• _WHAT THE TASK ASKS_
Please copy out each line of the entries in which "innerHTML" appears.

[Stored items from a collection]
=-=-=-=-=
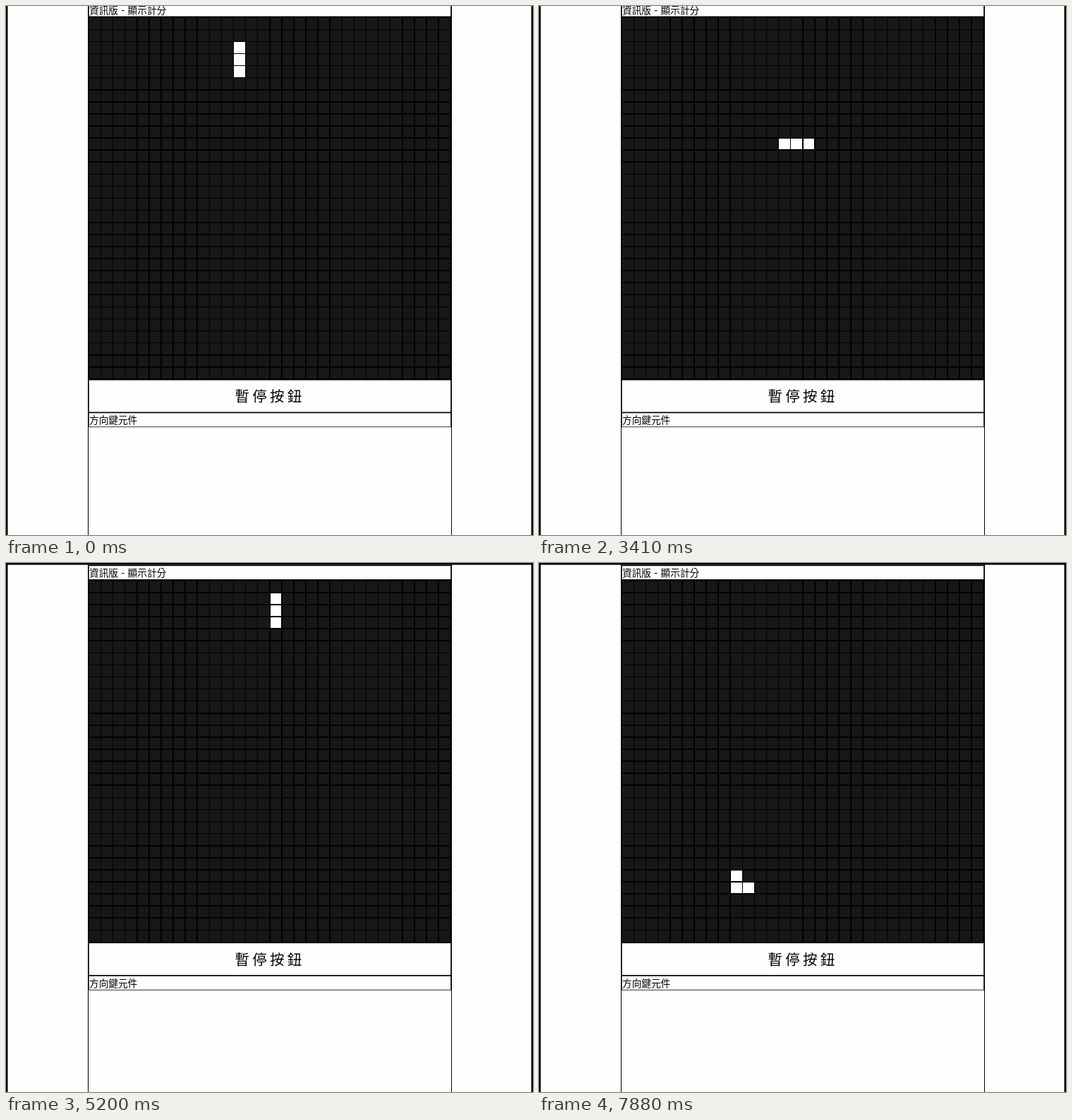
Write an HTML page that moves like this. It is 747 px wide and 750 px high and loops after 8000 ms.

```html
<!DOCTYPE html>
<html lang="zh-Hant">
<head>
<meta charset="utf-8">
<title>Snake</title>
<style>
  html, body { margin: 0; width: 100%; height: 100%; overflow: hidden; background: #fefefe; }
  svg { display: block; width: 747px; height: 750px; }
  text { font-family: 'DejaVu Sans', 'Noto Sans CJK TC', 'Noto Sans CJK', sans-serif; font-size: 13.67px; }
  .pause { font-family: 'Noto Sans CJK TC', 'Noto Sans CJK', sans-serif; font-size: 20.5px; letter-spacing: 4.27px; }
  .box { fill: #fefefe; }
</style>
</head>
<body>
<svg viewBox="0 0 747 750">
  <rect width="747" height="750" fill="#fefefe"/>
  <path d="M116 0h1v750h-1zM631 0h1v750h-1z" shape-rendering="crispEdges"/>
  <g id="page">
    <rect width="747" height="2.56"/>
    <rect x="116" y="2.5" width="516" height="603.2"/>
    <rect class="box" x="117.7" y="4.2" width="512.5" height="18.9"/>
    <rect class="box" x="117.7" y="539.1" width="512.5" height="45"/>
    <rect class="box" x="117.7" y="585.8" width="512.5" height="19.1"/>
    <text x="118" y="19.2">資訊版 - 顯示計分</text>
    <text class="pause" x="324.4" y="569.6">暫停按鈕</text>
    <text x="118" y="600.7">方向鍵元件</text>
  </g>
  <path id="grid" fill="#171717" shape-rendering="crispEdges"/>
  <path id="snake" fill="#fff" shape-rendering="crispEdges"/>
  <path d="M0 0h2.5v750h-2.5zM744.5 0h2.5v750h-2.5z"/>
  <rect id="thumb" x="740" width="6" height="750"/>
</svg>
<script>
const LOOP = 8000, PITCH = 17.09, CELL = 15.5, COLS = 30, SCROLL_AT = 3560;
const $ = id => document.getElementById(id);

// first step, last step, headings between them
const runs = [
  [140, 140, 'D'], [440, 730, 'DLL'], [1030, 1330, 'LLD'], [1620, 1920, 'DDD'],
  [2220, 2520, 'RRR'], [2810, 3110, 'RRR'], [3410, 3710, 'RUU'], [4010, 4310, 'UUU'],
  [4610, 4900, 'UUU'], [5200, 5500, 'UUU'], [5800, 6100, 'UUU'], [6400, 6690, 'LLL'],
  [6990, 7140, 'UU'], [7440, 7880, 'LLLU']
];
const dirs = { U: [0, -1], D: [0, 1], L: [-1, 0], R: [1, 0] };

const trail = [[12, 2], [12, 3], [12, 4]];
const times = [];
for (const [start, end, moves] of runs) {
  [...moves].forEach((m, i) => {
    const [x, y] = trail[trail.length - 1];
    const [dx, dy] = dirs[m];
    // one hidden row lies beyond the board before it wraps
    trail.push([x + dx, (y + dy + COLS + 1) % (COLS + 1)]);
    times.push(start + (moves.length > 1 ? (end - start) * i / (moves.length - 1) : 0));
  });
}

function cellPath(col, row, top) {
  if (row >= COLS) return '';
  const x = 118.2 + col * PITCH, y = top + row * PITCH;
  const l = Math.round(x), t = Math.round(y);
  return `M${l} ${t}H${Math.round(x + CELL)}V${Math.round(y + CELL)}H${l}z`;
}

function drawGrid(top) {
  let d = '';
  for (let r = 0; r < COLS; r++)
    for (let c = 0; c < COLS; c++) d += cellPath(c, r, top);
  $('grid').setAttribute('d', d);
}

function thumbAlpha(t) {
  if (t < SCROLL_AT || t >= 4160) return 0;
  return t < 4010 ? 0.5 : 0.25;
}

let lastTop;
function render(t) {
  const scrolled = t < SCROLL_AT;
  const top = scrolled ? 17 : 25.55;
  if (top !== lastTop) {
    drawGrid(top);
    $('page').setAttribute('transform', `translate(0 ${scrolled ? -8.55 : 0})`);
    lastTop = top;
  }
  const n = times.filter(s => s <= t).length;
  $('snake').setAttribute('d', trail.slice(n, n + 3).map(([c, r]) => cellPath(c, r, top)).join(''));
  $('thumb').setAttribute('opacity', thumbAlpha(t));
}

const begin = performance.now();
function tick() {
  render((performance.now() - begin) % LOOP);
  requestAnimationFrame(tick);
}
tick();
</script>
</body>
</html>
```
=-=-=-=-=
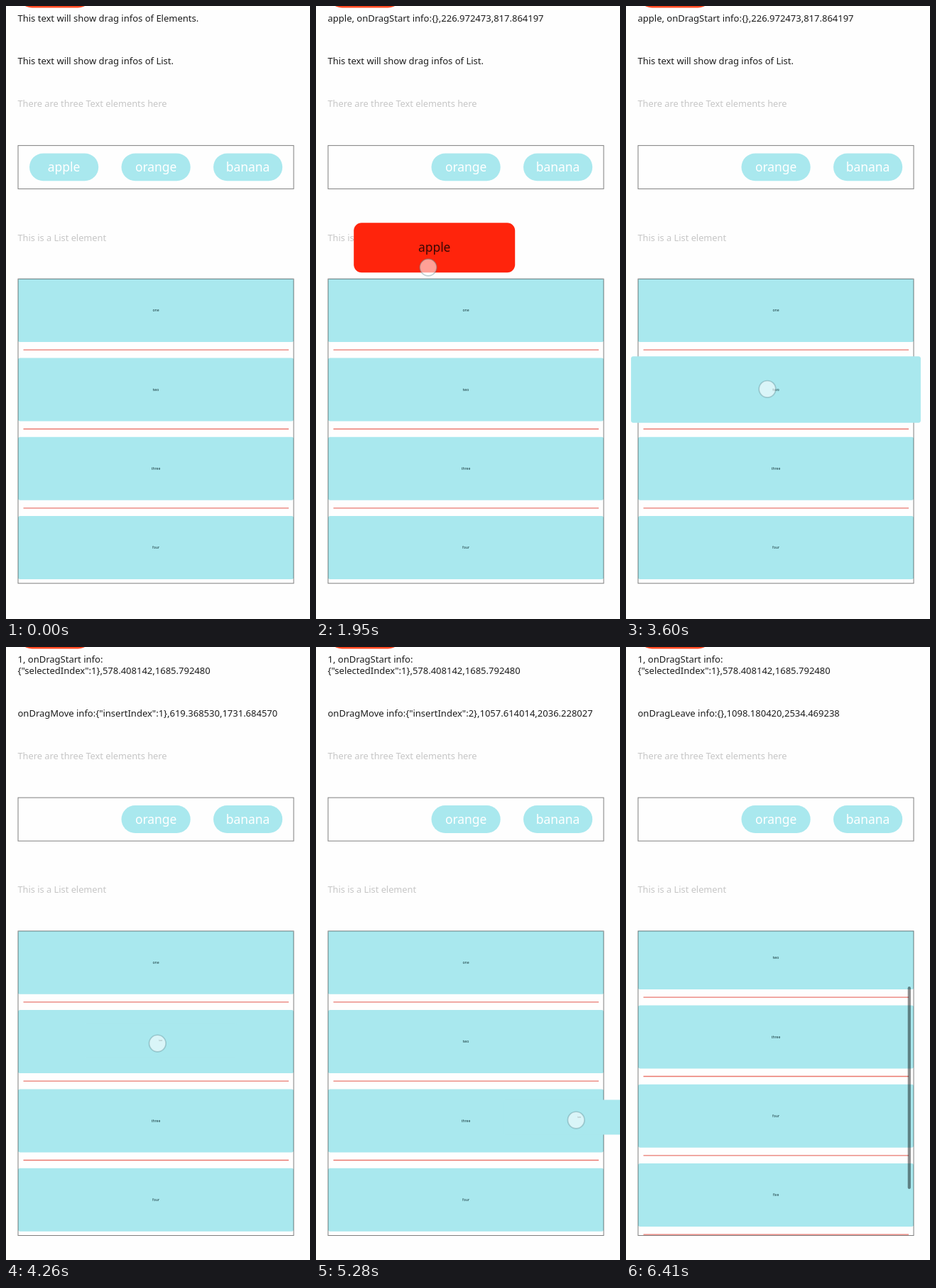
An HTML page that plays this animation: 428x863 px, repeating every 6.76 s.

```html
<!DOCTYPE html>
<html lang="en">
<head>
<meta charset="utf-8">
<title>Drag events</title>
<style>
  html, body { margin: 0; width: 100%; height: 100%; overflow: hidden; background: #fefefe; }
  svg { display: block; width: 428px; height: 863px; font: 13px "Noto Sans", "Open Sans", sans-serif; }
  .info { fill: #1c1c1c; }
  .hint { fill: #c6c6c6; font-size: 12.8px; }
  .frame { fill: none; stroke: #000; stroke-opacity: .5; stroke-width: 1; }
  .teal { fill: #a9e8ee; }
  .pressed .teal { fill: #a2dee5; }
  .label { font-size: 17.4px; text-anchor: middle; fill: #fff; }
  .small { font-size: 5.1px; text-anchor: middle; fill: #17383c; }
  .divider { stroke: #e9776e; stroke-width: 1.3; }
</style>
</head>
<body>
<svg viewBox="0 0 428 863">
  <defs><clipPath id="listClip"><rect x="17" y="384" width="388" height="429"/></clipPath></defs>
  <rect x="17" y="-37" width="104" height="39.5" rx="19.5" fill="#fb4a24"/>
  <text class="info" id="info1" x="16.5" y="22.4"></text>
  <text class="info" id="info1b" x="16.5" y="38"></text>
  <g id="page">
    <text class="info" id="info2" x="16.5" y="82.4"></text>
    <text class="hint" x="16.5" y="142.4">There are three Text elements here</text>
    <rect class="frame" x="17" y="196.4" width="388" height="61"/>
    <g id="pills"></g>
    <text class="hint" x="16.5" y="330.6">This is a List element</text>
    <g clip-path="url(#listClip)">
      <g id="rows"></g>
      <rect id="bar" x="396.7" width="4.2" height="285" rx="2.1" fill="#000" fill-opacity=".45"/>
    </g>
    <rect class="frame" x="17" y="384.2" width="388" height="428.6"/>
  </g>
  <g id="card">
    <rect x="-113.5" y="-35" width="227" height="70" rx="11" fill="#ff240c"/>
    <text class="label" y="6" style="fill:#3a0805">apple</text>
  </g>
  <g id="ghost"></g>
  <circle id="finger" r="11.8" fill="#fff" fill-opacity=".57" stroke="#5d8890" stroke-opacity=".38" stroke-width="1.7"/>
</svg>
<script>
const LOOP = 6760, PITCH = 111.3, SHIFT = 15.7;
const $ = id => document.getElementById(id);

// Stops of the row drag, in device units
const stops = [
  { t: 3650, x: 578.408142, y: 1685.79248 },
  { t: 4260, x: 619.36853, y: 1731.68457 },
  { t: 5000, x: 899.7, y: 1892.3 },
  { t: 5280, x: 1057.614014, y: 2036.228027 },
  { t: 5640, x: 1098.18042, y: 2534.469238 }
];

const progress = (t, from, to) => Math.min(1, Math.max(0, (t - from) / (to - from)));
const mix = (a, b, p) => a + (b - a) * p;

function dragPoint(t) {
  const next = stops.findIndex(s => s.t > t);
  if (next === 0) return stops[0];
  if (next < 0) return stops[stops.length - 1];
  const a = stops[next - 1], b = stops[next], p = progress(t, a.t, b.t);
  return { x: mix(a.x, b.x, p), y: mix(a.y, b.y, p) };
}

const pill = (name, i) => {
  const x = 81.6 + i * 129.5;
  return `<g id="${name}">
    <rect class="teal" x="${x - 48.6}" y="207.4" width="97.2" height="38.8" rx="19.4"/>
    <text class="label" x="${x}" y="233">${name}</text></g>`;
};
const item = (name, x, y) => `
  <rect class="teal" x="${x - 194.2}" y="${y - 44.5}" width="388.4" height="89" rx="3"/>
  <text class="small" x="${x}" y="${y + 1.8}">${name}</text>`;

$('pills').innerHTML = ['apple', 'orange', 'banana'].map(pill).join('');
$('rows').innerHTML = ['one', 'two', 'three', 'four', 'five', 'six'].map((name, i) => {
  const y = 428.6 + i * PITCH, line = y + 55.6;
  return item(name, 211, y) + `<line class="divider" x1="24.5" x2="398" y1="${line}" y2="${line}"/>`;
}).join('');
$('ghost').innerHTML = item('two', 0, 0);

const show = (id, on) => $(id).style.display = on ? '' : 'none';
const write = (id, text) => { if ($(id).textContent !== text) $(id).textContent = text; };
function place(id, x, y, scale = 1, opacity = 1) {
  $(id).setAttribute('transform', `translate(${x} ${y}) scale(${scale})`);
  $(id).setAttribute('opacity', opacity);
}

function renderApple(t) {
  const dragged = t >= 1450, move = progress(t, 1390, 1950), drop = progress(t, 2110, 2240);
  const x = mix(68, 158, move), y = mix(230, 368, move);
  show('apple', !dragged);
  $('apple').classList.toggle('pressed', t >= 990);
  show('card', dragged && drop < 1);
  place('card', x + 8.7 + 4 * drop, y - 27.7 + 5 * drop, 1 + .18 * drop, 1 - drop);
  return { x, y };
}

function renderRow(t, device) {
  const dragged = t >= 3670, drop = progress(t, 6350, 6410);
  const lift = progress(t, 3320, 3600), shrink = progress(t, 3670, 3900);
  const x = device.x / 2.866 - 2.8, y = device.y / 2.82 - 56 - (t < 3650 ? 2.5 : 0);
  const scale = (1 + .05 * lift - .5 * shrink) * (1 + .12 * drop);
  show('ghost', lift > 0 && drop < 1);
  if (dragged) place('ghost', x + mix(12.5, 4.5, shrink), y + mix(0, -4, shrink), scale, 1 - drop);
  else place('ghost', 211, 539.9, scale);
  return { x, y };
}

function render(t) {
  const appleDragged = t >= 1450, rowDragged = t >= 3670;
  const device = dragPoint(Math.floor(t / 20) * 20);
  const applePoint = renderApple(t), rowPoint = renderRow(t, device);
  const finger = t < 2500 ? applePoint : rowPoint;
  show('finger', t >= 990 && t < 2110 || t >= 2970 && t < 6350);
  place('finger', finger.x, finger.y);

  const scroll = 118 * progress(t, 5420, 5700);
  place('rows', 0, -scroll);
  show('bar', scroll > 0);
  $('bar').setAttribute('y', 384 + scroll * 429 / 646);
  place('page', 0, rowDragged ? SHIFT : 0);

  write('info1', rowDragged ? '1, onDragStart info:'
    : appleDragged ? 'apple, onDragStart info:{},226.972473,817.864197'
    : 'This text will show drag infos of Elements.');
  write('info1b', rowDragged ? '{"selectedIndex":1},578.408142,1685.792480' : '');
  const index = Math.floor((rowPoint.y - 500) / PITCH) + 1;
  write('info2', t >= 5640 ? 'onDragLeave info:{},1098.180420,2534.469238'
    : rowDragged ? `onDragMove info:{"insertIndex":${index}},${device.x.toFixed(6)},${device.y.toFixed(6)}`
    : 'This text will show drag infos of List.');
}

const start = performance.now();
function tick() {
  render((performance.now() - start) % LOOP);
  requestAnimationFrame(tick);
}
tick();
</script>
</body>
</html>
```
=-=-=-=-=
• _RESULT_
$('pills').innerHTML = ['apple', 'orange', 'banana'].map(pill).join('');
$('rows').innerHTML = ['one', 'two', 'three', 'four', 'five', 'six'].map((name, i) => {
$('ghost').innerHTML = item('two', 0, 0);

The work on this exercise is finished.